Average Bitrate: 7.37 mb/s
NTSC 720x480 29.97 f/s
NOTE: The Vertical axis represents the bits transferred per second. The Horizontal is the time in minutes.
|Audio||English (Dolby Digital 2.0)|
the Project: on camera interview with writer Jonathan Lynn (29:15)
Despite being advertised as "Brand new master in HiDef from the original InterPositive" - this progressive, dual-layered, anamorphic transfer doesn't look especially strong. Noise seems more prevalent than the clunky grain and colors are loose with a chroma effect being exhibited and many speckles are evident. On the positive It is fairly consistent and I'll assume it betters the existing 2005 Fremantkle UK edition (that we don't have to compare). The softness is not particularly distracting but I'll wager it looked quite crisper, and certainly cleaner, theatrically - over 35 years ago.
The 2.0 channel audio supports the track but is otherwise unremarkable. No subtitles are offered.
There are some good extras like the half-hour "Decoding the Project" an on camera interview with writer Jonathan Lynn. There is also a ,less than 3-minutes, with Lee Grant and an audio review with Lisa Coburn daughter of James Coburn.
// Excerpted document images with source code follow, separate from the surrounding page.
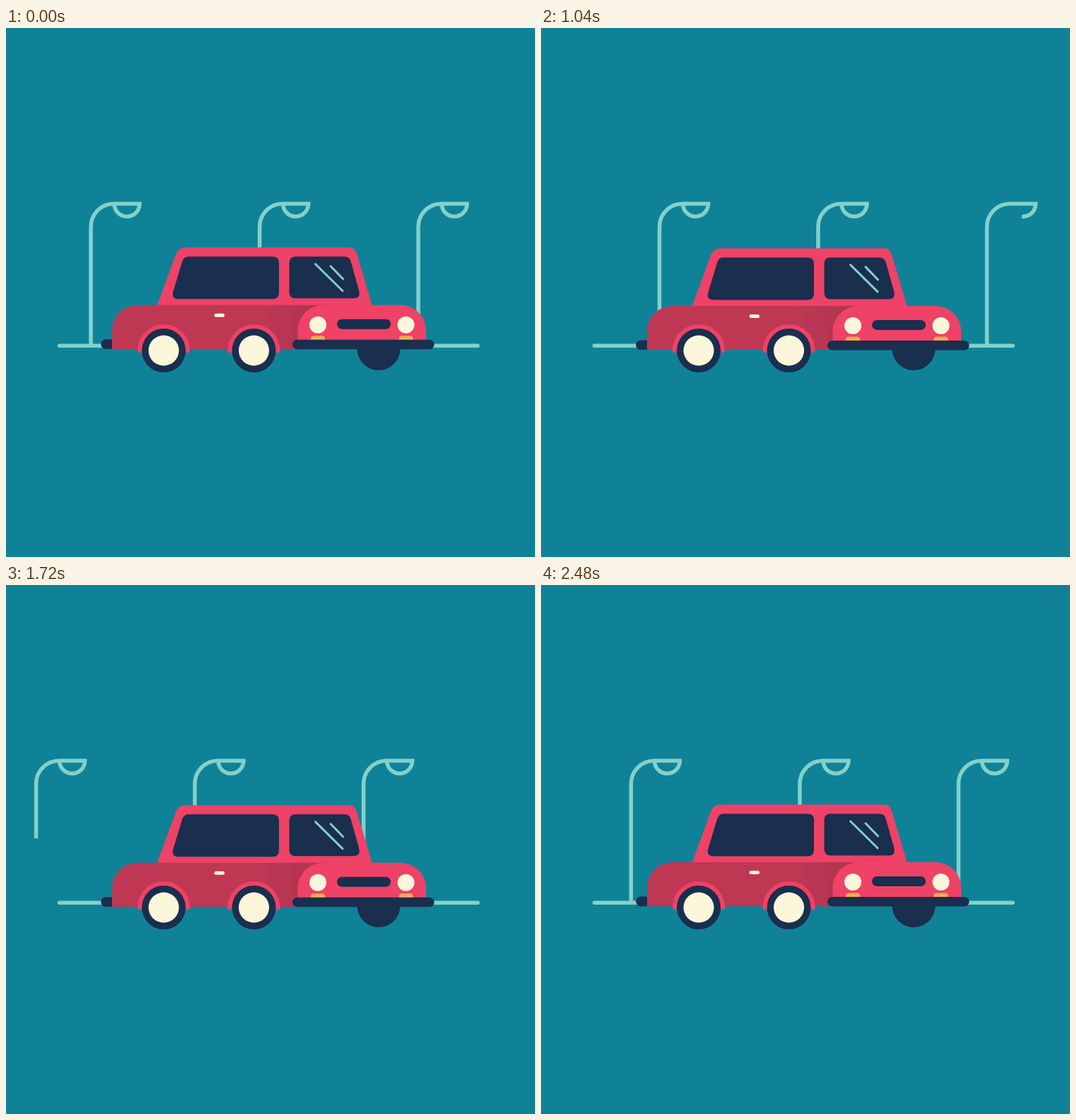
Recreate the animation shown at these times as an HTML page. Size 748 by 748 pixels, loop 2.52 s.

```html
<!DOCTYPE html>
<html lang="en">
<head>
<meta charset="utf-8">
<title>Car and street lamps</title>
<style>
  html, body { margin: 0; height: 100%; overflow: hidden; background: #0f8298; }
  svg { display: block; width: 100%; height: 100%; }
  .navy { fill: #1a2e4e; }
  .pink { fill: #ee4266; }
  .cream { fill: #fcf6da; }
  .amber { fill: #f5aa56; }
  .line { fill: none; stroke: #82d1c9; stroke-width: 5.5; }
  .round { stroke-linecap: round; }
</style>
</head>
<body>
<svg viewBox="0 0 748 748">
  <defs>
    <path id="lamp" d="M0 447V281a32.500 32.500 0 0 1 32.500-32.500H69a18 18 0 0 1-36 0" pathLength="310"/>
    <g id="wheel">
      <path class="pink" d="M-37 456a37 37 0 0 1 74 0v1q0 2-2 2h-70q-2 0-2-2z"/>
      <circle class="navy" cy="456" r="31"/>
      <circle class="cream" cy="456" r="21.500"/>
    </g>
    <g id="light">
      <circle class="cream" cy="420" r="12"/>
      <path class="amber" d="M-10 441.500v-2q0-4 4-4H6q4 0 4 4v2z"/>
    </g>
    <linearGradient id="side" gradientUnits="userSpaceOnUse" x1="350" x2="440">
      <stop stop-color="#be3854"/>
      <stop offset="1" stop-color="#b13550"/>
    </linearGradient>
  </defs>

  <g id="lamps" class="line"></g>
  <path class="line round" d="M75.500 449.300H667"/>

  <circle class="navy" cx="527" cy="453.500" r="30.500"/>
  <g id="body">
    <path class="navy" d="M152 440.500h-11a6.800 6.800 0 0 0 0 13.600h11z"/>
    <path class="pink" d="M213.500 393L240 320.500Q244 310.500 254 310.500H485Q493.500 310.500 496 319.500L517.800 393z"/>
    <path fill="url(#side)" d="M150 454.200V428a36 36 0 0 1 36-36H460V454.200z"/>
    <path class="pink" d="M412.500 443V428a36 36 0 0 1 36-36H558a36 36 0 0 1 36 36V443z"/>
    <path class="navy" d="M258 323.500H377q9 0 9 9V374.500q0 9-9 9H245q-12 0-8.500-11L249 331Q251.500 323.500 258 323.500z"/>
    <path class="navy" d="M409.500 323.500H479Q485.500 323.500 487.500 330L499 371Q502 382.500 491.500 382.500H409.500q-9 0-9-9V332.500q0-9 9-9z"/>
    <path class="line round" style="stroke-width:3" d="M437.500 334L476 372M459 337L476.500 355"/>
    <rect class="cream" x="294.500" y="404" width="14.500" height="5" rx="2.500"/>
    <rect class="navy" x="468" y="412" width="76" height="14" rx="7"/>
    <use href="#light" x="441"/>
    <use href="#light" x="565.500"/>
    <rect class="navy" x="405" y="441" width="200.500" height="13.500" rx="6.750"/>
  </g>
  <use href="#wheel" x="223"/>
  <use href="#wheel" x="350.500"/>
</svg>
<script>
  const LOOP = 2520, FRAME = 40, TRAVEL = 463, LENGTH = 310, TRACE = 460;
  const kinds = [
    { x: 583, draw: -538, erase: 2701 },
    { x: 358.6, draw: -1901, erase: 1588 }
  ];
  const group = document.getElementById('lamps');
  const body = document.getElementById('body');

  // Each lamp outlives one loop, so two overlapping copies are needed.
  const lamps = kinds.flatMap(kind => [-1, 0, 1].map(turn => {
    const el = document.createElementNS('http://www.w3.org/2000/svg', 'use');
    el.setAttribute('href', '#lamp');
    group.append(el);
    return { ...kind, turn, el };
  }));

  const traced = ms => LENGTH * Math.min(1, Math.max(0, ms / TRACE));

  function render(time) {
    for (const { x, draw, erase, turn, el } of lamps) {
      const age = time + turn * LOOP;
      const from = traced(age - erase), to = traced(age - draw);
      el.setAttribute('x', x - TRAVEL * age / LOOP);
      el.style.display = to > from ? '' : 'none';
      el.style.strokeDasharray = `0 ${from} ${to - from} 999`;
    }
    const bob = 0.2 - 0.7 * Math.cos(2 * Math.PI * (4 * time / LOOP - 0.15));
    body.setAttribute('transform', `translate(0 ${bob})`);
  }

  function tick() {
    const now = performance.now() % LOOP;
    render(Math.floor(now / FRAME) * FRAME);
    requestAnimationFrame(tick);
  }
  tick();
</script>
</body>
</html>
```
There is an original trailer and previews of other Scorpion Releasing titles.
This is a curious film that seemed ahead of its time. Certainly it is memorable and a decent thriller. Coburn is great as is Lee Grant. It's been relatively hidden (less than 200 votes on IMDb) but deserves a revisit. There is something under the surface that the narrative never fully explores but has some 70's nostalgia going for it. Some may be quite keen to see it just don't expect a lot from the A/V.